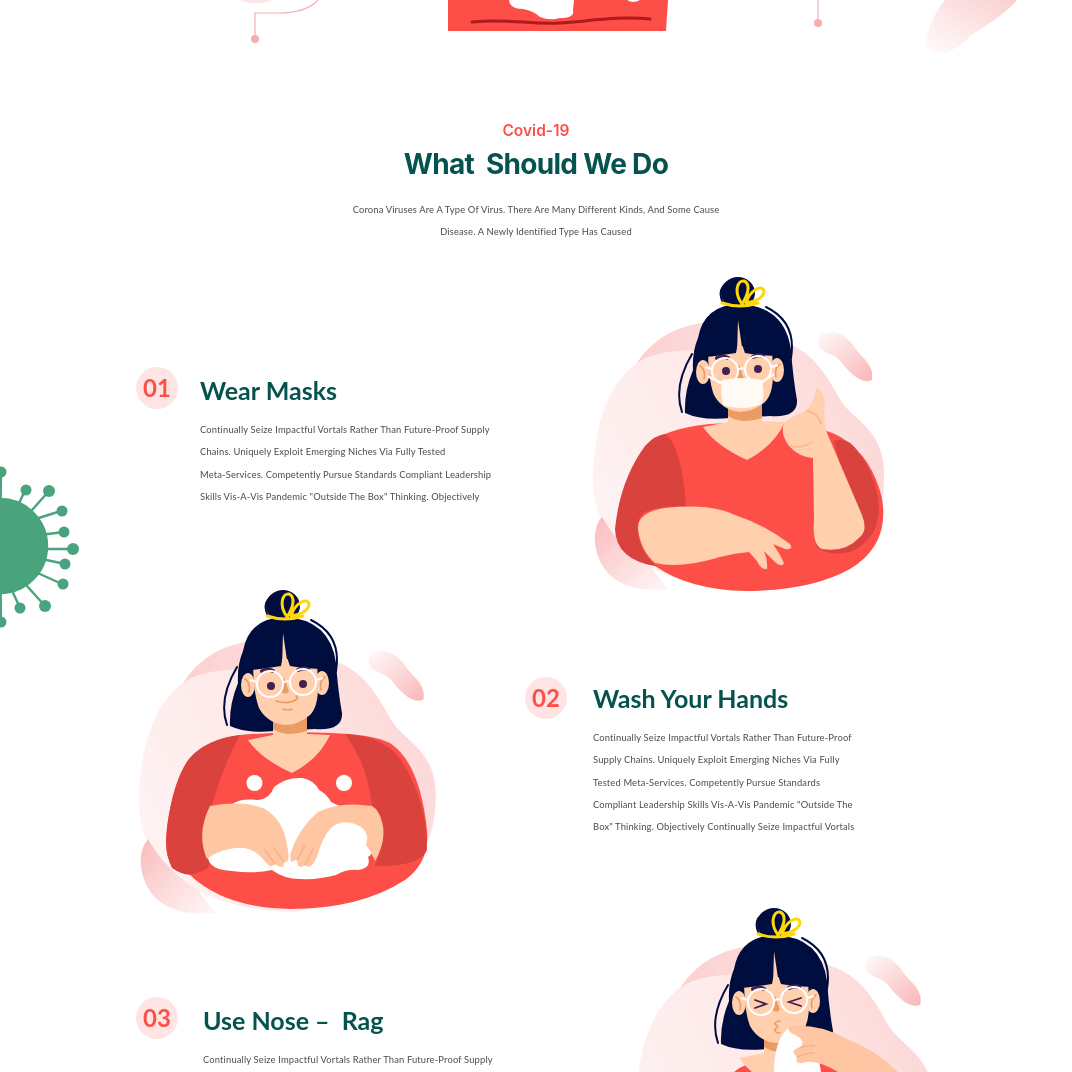
<!DOCTYPE html>
<html lang="en">
<head>
<meta charset="utf-8">
<title>What Should We Do</title>
<style>
:root {
  --coral: #fd4f48;
  --coral-dark: #d9423d;
  --teal: #05534f;
  --body: #4a4a4a;
  --badge: #fee4e2;
  --pink-line: #f5aeb0;
  --navy: #000d3f;
  --skin: #ffcfae;
  --skin-warm: #ffc6a4;
  --skin-shade: #ea9c63;
  --yellow: #ffd60a;
  --eye: #43204d;
  --green: #49a47d;
}
* { box-sizing: border-box; margin: 0; padding: 0; }
body { width: 1072px; height: 1072px; overflow: hidden; background: #fff; }
.page {
  position: relative;
  width: 1072px;
  height: 1072px;
  overflow: hidden;
  display: grid;
  grid-template-rows: 270px 320px 318px 164px;
  font-family: Lato, sans-serif;
}
.backdrop { position: absolute; left: 0; top: 0; }
.intro { position: relative; padding-top: 120px; text-align: center; }
.kicker { font: 600 15.5px/22px Inter, sans-serif; color: var(--coral); }
h1 {
  margin-top: 2px;
  font: 700 28px/40px Inter, sans-serif;
  letter-spacing: -0.7px;
  color: var(--teal);
}
p {
  font-size: 9.4px;
  line-height: 22.3px;
  letter-spacing: 0.15px;
  white-space: nowrap;
  color: var(--body);
}
.intro p { margin-top: 15px; }
.step { position: relative; display: grid; }
.step-mask { grid-template-columns: 449px 320px; padding-left: 136px; }
.step-wash { grid-template-columns: 395px 1fr; padding-left: 130px; }
.step-rag { grid-template-columns: 494px 310px; padding-left: 136px; }
.tip { display: flex; align-items: flex-start; gap: 22px; padding-top: 97px; }
.step-wash .tip { gap: 26px; padding-top: 87px; }
.step-rag .tip { gap: 25px; padding-top: 89px; }
.number {
  flex: none;
  width: 42px;
  height: 42px;
  border-radius: 50%;
  background: var(--badge);
  color: var(--coral);
  font-size: 24px;
  font-weight: 700;
  line-height: 41px;
  text-align: center;
}
h2 {
  margin: 2px 0 8px;
  font-size: 25px;
  font-weight: 700;
  line-height: 42px;
  white-space: nowrap;
  color: var(--teal);
}
.step-wash h2 { margin-top: 0; }
.figure { display: block; overflow: visible; }
.step-rag .figure { overflow: hidden; }
.shirt { fill: var(--coral); }
.sleeve { fill: var(--coral-dark); }
.skin { fill: var(--skin); }
.hand { fill: var(--skin-warm); }
.shade { fill: var(--skin-shade); }
.hair { fill: var(--navy); }
.strand { fill: none; stroke: var(--navy); stroke-width: 2; stroke-linecap: round; }
.bow { fill: none; stroke: var(--yellow); stroke-width: 3; stroke-linecap: round; }
.frame { fill: none; stroke: #fff; stroke-width: 2; }
.eye { fill: var(--eye); }
.brow { fill: none; stroke: var(--eye); stroke-width: 4; stroke-linecap: round; }
.lash { fill: none; stroke: var(--eye); stroke-width: 1.8; stroke-linecap: round; }
.crease { fill: none; stroke: var(--skin-shade); stroke-width: 1.6; stroke-linecap: round; }
.link { fill: none; stroke: var(--pink-line); stroke-width: 1.2; }
</style>
</head>
<body>
<main class="page">
  <svg class="backdrop" width="1072" height="1072" viewBox="0 0 1072 1072" aria-hidden="true">
    <defs>
      <linearGradient id="blush" x1="0" y1="0.7" x2="1" y2="0.3">
        <stop offset="0" stop-color="#fef3f3"/>
        <stop offset="0.5" stop-color="#fee9e9"/>
        <stop offset="1" stop-color="#fdd7d7"/>
      </linearGradient>
      <linearGradient id="crest" x1="0" y1="0" x2="1" y2="0">
        <stop offset="0" stop-color="#fcd0d0"/>
        <stop offset="1" stop-color="#fee6e6"/>
      </linearGradient>
      <linearGradient id="bean" x1="0" y1="0" x2="1" y2="1">
        <stop offset="0.1" stop-color="#fff3f3"/>
        <stop offset="1" stop-color="#fab6b8"/>
      </linearGradient>
      <linearGradient id="tail" x1="0" y1="0" x2="1" y2="1">
        <stop offset="0" stop-color="#f9bcbd"/>
        <stop offset="0.9" stop-color="#fff2f2"/>
      </linearGradient>
      <linearGradient id="leaf" x1="1" y1="0" x2="0.1" y2="1">
        <stop offset="0" stop-color="#fbcfd0"/>
        <stop offset="1" stop-color="#fffafa"/>
      </linearGradient>

      <g id="blob">
        <path fill="url(#crest)" d="M636 364Q662 324 714 322Q764 324 795 352L700 400Z"/>
        <path fill="url(#blush)" d="M593 478C594 420 612 372 648 357C682 345 712 356 752 340C800 334 822 366 838 396C850 420 882 426 884 470C886 545 840 576 745 588C690 588 655 572 630 556C604 538 593 510 593 478Z"/>
        <path fill="url(#bean)" d="M818 342C818 329 841 328 853 345C860 357 875 364 872 380C862 385 850 373 842 363C834 352 819 354 818 342Z"/>
        <path fill="url(#tail)" d="M602 517C590 530 593 560 612 577Q632 593 668 589L650 566Q620 548 602 517Z"/>
      </g>

      <g id="head">
        <path class="strand" d="M692 354Q673 386 682 412M766 307Q797 322 791 358M729 281Q716 289 723 303"/>
        <path class="hair" d="M698 338Q704 305 739 304Q785 306 791 350Q793 378 797 400Q798 418 770 416L730 418Q702 421 685 413Q684 392 693 370Q692 352 698 338Z"/>
        <ellipse class="hair" cx="738" cy="293" rx="17" ry="16"/>
        <path class="skin" d="M728 398H762V421L785 422Q774 446 747 460Q716 446 703 427L728 422Z"/>
        <path class="shade" d="M728 403H762V418Q742 425 728 416Z"/>
        <ellipse class="skin" cx="703" cy="372" rx="7" ry="12"/>
        <ellipse class="skin" cx="777" cy="370" rx="7" ry="12"/>
        <path class="crease" d="M700 366Q706 370 704 379M780 364Q774 368 776 377"/>
        <path class="skin" d="M708 346H772L773 374Q773 394 765 402Q753 412 740 412Q722 410 714 395Q708 380 708 346Z"/>
        <path class="hair" d="M697 358Q699 308 739 306Q784 308 786 355Q764 357 745 353Q739 338 738 320Q739 340 736 353Q718 356 697 358Z"/>
        <path class="skin" d="M738 320L743 354H737Z"/>
        <path class="brow" d="M717 358Q723 355 728 358M753 357Q758 354 763 356"/>
        <path class="shade" d="M739 364L744 379Q740 382 736 379Z"/>
        <path class="bow" d="M722 303Q740 309 758 303M742 304C733 291 738 280 744 281C751 284 748 295 742 304M746 303C750 290 762 284 764 291C764 298 754 302 746 303"/>
      </g>

      <g id="glasses">
        <circle class="frame" cx="725" cy="371" r="13"/>
        <circle class="frame" cx="758" cy="369" r="13"/>
        <path class="frame" d="M738 370Q741 367 745 369M712 369L705 367M771 367L778 365"/>
      </g>

      <g id="eyes">
        <circle class="eye" cx="726" cy="371" r="4"/>
        <circle class="eye" cx="758" cy="369" r="4"/>
      </g>
    </defs>

    <g id="top-panel">
      <path class="shirt" d="M448 0H668L666 31H448Z"/>
      <path fill="#fff" d="M509 0Q510 9 523 9Q534 11 540 17Q550 21 560 18Q575 18 573 10L574 0ZM627 0Q633 4 640 0Z"/>
      <path fill="none" stroke="#b0191d" stroke-width="3" stroke-linecap="round" d="M472 22C510 18 530 25 560 23S620 16 650 19"/>
    </g>
    <g id="connectors">
      <ellipse cx="256" cy="-8" rx="24" ry="11" fill="#fde3e3"/>
      <path class="link" d="M318 0Q306 13 278 13H255V39M818 0V23"/>
      <circle cx="255" cy="39" r="4" fill="#f5aeb0"/>
      <circle cx="818" cy="23" r="4" fill="#f5aeb0"/>
    </g>
    <path fill="url(#leaf)" d="M1017 0C1000 20 980 27 966 40Q950 56 933 53C920 47 929 20 945 0Z"/>

    <g id="virus" fill="#49a47d" stroke="#49a47d" stroke-width="2.4">
      <circle cx="0" cy="546" r="47"/>
      <path d="M0 546L1 472M10 524L25 490M0 546L49 491M0 530L61 511M0 540L64 532M0 549H73M0 550L65 564M0 556L62 584M0 556L45 606M5 575L20 608M0 546L1 622"/>
      <g stroke="none">
        <circle cx="1" cy="472" r="5.5"/>
        <circle cx="26" cy="490" r="5.5"/>
        <circle cx="49" cy="491" r="6"/>
        <circle cx="62" cy="511" r="5.5"/>
        <circle cx="64" cy="532" r="5.5"/>
        <circle cx="73" cy="549" r="6"/>
        <circle cx="65" cy="564" r="5.5"/>
        <circle cx="63" cy="584" r="5.5"/>
        <circle cx="45" cy="606" r="6"/>
        <circle cx="20" cy="608" r="5.5"/>
        <circle cx="1" cy="622" r="5.5"/>
      </g>
    </g>
  </svg>

  <header class="intro">
    <div class="kicker">Covid-19</div>
    <h1>What&nbsp; Should We Do</h1>
    <p>Corona Viruses Are A Type Of Virus. There Are Many Different Kinds, And Some Cause<br>Disease. A Newly Identified Type Has Caused</p>
  </header>

  <section class="step step-mask">
    <div class="tip">
      <div class="number">01</div>
      <div>
        <h2>Wear Masks</h2>
        <p>Continually Seize Impactful Vortals Rather Than Future-Proof Supply<br>Chains. Uniquely Exploit Emerging Niches Via Fully Tested<br>Meta-Services. Competently Pursue Standards Compliant Leadership<br>Skills Vis-A-Vis Pandemic "Outside The Box" Thinking. Objectively</p>
      </div>
    </div>
    <svg class="figure" width="320" height="320" viewBox="585 270 320 320" role="img" aria-label="Woman in a face mask giving a thumbs up">
      <use href="#blob"/>
      <path class="shirt" d="M665 434Q690 424 728 423H785Q830 428 845 440Q872 458 882 498Q890 545 850 569Q810 591 745 591Q690 590 655 566Q618 560 616 530Q618 490 640 455Q652 438 665 434Z"/>
      <path class="sleeve" d="M665 434Q682 446 686 507Q660 505 645 512Q633 520 640 542Q645 557 656 566Q616 560 615 529Q620 480 645 446Q655 435 665 434Z"/>
      <path class="sleeve" d="M834 441Q848 436 858 452Q877 475 879 510Q878 540 850 552Q826 557 815 545L855 525Z"/>
      <use href="#head"/>
      <use href="#eyes"/>
      <use href="#glasses"/>
      <path class="frame" d="M707 376L724 384M774 374L760 384"/>
      <path fill="#fffaf3" d="M722 380Q741 376 762 380Q765 396 762 404Q742 412 723 405Q720 394 722 380Z"/>
      <path class="skin" d="M638 528Q638 512 665 508Q710 503 735 515Q765 525 790 544Q794 550 785 549L773 544Q780 554 784 563Q782 568 775 562L764 551Q768 560 767 569Q761 570 757 561L749 552Q735 553 720 557Q680 569 655 563Q640 550 638 528Z"/>
      <path class="skin" d="M784 423Q794 415 806 411Q815 401 816 388Q823 387 825 406Q822 424 830 440Q845 475 862 515Q868 530 860 537Q845 553 822 549Q812 545 814 520L813 458Q799 457 789 446Q780 434 784 423Z"/>
      <path class="crease" d="M806 411Q818 412 821 424" opacity="0.45"/>
      <path class="crease" d="M790 446Q802 449 812 442" opacity="0.35"/>
    </svg>
  </section>

  <section class="step step-wash">
    <svg class="figure" width="320" height="318" viewBox="130 590 320 318" role="img" aria-label="Smiling woman washing her hands in foam">
      <use href="#blob" transform="translate(-466 312) scale(1.02)"/>
      <path class="shirt" d="M240 735Q285 731 330 733Q372 734 390 743Q420 763 427 830Q430 862 405 880Q360 909 290 909Q225 908 190 875Q165 872 166 840Q170 790 185 765Q200 741 240 735Z"/>
      <path class="sleeve" d="M240 735Q222 768 212 805Q200 825 204 845Q210 860 209 867Q190 881 172 868Q163 850 168 820Q175 780 188 760Q205 739 240 735Z"/>
      <path class="sleeve" d="M345 734Q386 736 402 762Q427 800 427 850Q420 867 375 866Q385 840 382 825Q378 810 372 806Q368 765 345 734Z"/>
      <g transform="translate(-455 313)">
        <use href="#head"/>
        <use href="#eyes" y="2"/>
        <use href="#glasses"/>
        <path class="crease" d="M731 388Q744 392 752 386Q753 384 751 383M738 396Q743 398 747 396"/>
      </g>
      <g id="foam" fill="#fff">
        <circle cx="254.500" cy="783" r="8"/>
        <circle cx="344" cy="783" r="8"/>
        <path d="M231 805Q240 798 258 800Q270 799 274 787Q286 777 302 778Q314 780 319 790Q327 794 331 802Q350 812 362 806L374 838Q376 852 368 857Q372 868 358 870Q346 869 336 875Q318 880 300 879Q284 879 272 870Q254 874 232 871Q210 870 208 858Q212 846 232 848Z"/>
      </g>
      <path class="hand" d="M210 806Q245 800 265 809Q284 821 287 845Q291 866 284 861Q285 871 275 864Q271 870 263 859Q252 846 235 848Q218 850 207 859Q196 834 210 806Z"/>
      <path class="hand" d="M372 806Q340 801 318 812Q299 828 291 852Q288 867 297 859Q297 871 305 865Q311 871 317 857Q322 838 331 828Q341 819 355 824Q371 830 366 845Q372 853 375 861Q387 840 382 822Q379 810 372 806Z"/>
      <path class="crease" d="M274 848L284 862M265 850L275 864M305 845L297 860M313 849L305 865" opacity="0.45"/>
    </svg>
    <div class="tip">
      <div class="number">02</div>
      <div>
        <h2>Wash Your Hands</h2>
        <p>Continually Seize Impactful Vortals Rather Than Future-Proof<br>Supply Chains. Uniquely Exploit Emerging Niches Via Fully<br>Tested Meta-Services. Competently Pursue Standards<br>Compliant Leadership Skills Vis-A-Vis Pandemic "Outside The<br>Box" Thinking. Objectively Continually Seize Impactful Vortals</p>
      </div>
    </div>
  </section>

  <section class="step step-rag">
    <div class="tip">
      <div class="number">03</div>
      <div>
        <h2>Use Nose –&nbsp; Rag</h2>
        <p>Continually Seize Impactful Vortals Rather Than Future-Proof Supply</p>
      </div>
    </div>
    <svg class="figure" width="310" height="164" viewBox="630 908 310 164" role="img" aria-label="Woman holding a tissue to her nose">
      <use href="#blob" transform="translate(31 617) scale(1.02)"/>
      <path class="shirt" d="M734 1072Q745 1062 772 1060H815Q835 1060 850 1072Z"/>
      <g transform="translate(36 631)">
        <use href="#head"/>
        <path class="lash" d="M719 369L730 373L719 377M765 367L753 371L765 375"/>
        <use href="#glasses"/>
        <path class="crease" d="M744 390Q737 391 740 394Q744 396 739 398Q738 402 744 402"/>
      </g>
      <path fill="#fff" d="M774 1072Q774 1042 787 1029Q802 1023 814 1032L821 1072Z"/>
      <path class="hand" d="M791 1026Q820 1024 845 1038Q876 1050 898 1072H838Q818 1060 806 1062Q794 1066 797 1057Q789 1050 799 1048Q809 1041 791 1033Q786 1028 791 1026Z"/>
      <path class="crease" d="M797 1057Q806 1053 814 1053M799 1048Q808 1045 814 1046" opacity="0.45"/>
    </svg>
  </section>
</main>
</body>
</html>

Task goal →
Using the entries above, copy out all lines that contain the string "font".

Answer to this task →
  font-family: Lato, sans-serif;
.kicker { font: 600 15.5px/22px Inter, sans-serif; color: var(--coral); }
  font: 700 28px/40px Inter, sans-serif;
  font-size: 9.4px;
  font-size: 24px;
  font-weight: 700;
  font-size: 25px;
  font-weight: 700;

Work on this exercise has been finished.